### TASK DIRECTIONS:
Whenever a line in the data contains "smoothstep", show that line.

### DATA TO EXAMINE:
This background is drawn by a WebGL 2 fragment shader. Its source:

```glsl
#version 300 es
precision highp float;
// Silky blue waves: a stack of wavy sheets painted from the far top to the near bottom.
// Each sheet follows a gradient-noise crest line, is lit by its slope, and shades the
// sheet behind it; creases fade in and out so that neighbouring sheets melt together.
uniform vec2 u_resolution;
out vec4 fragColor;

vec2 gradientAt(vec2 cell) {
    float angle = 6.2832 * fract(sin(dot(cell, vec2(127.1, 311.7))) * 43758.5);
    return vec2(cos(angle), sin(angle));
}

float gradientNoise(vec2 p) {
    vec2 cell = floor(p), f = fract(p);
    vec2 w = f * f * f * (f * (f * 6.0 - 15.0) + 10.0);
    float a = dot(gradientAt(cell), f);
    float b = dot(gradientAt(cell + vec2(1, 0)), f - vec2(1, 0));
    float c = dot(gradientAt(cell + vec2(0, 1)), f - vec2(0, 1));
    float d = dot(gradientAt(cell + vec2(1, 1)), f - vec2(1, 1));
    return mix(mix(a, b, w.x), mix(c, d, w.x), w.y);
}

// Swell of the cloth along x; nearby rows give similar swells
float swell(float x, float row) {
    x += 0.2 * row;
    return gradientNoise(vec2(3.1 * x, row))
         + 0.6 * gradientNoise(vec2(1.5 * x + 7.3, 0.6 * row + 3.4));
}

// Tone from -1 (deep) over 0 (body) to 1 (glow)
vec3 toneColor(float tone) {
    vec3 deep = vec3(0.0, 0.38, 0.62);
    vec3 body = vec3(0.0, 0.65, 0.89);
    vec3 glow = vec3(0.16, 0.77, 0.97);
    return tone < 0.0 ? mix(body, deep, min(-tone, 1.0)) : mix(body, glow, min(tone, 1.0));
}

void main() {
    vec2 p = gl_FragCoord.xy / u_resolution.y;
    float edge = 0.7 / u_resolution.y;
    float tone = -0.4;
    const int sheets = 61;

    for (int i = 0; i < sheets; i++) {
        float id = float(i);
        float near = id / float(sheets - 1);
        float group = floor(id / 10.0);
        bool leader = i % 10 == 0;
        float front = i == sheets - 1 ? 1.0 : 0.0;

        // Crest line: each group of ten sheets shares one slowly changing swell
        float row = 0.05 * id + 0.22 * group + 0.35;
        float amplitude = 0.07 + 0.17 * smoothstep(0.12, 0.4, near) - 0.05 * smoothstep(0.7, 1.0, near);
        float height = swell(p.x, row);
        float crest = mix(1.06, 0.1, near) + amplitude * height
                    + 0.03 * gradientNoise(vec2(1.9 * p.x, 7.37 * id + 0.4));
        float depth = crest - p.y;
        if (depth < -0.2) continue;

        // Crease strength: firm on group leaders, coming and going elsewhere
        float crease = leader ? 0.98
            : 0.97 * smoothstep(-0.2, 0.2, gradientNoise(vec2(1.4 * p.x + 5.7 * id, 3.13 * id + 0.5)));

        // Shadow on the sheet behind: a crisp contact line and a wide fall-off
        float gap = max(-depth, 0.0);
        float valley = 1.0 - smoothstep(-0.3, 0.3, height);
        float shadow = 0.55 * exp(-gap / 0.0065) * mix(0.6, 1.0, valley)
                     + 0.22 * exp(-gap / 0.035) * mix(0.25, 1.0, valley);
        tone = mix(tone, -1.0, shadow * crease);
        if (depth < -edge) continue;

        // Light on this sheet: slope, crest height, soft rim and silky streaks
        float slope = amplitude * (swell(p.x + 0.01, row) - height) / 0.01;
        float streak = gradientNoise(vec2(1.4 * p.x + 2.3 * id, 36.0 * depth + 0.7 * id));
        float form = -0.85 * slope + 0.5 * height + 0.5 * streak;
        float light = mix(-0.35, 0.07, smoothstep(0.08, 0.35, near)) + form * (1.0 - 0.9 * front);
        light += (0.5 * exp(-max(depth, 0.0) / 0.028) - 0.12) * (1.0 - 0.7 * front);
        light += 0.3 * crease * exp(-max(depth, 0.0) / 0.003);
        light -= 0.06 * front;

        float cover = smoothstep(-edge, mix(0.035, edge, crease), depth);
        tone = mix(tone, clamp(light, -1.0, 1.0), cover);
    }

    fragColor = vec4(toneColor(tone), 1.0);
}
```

### ANSWER FOR THIS EXERCISE:
        float amplitude = 0.07 + 0.17 * smoothstep(0.12, 0.4, near) - 0.05 * smoothstep(0.7, 1.0, near);
            : 0.97 * smoothstep(-0.2, 0.2, gradientNoise(vec2(1.4 * p.x + 5.7 * id, 3.13 * id + 0.5)));
        float valley = 1.0 - smoothstep(-0.3, 0.3, height);
        float light = mix(-0.35, 0.07, smoothstep(0.08, 0.35, near)) + form * (1.0 - 0.9 * front);
        float cover = smoothstep(-edge, mix(0.035, edge, crease), depth);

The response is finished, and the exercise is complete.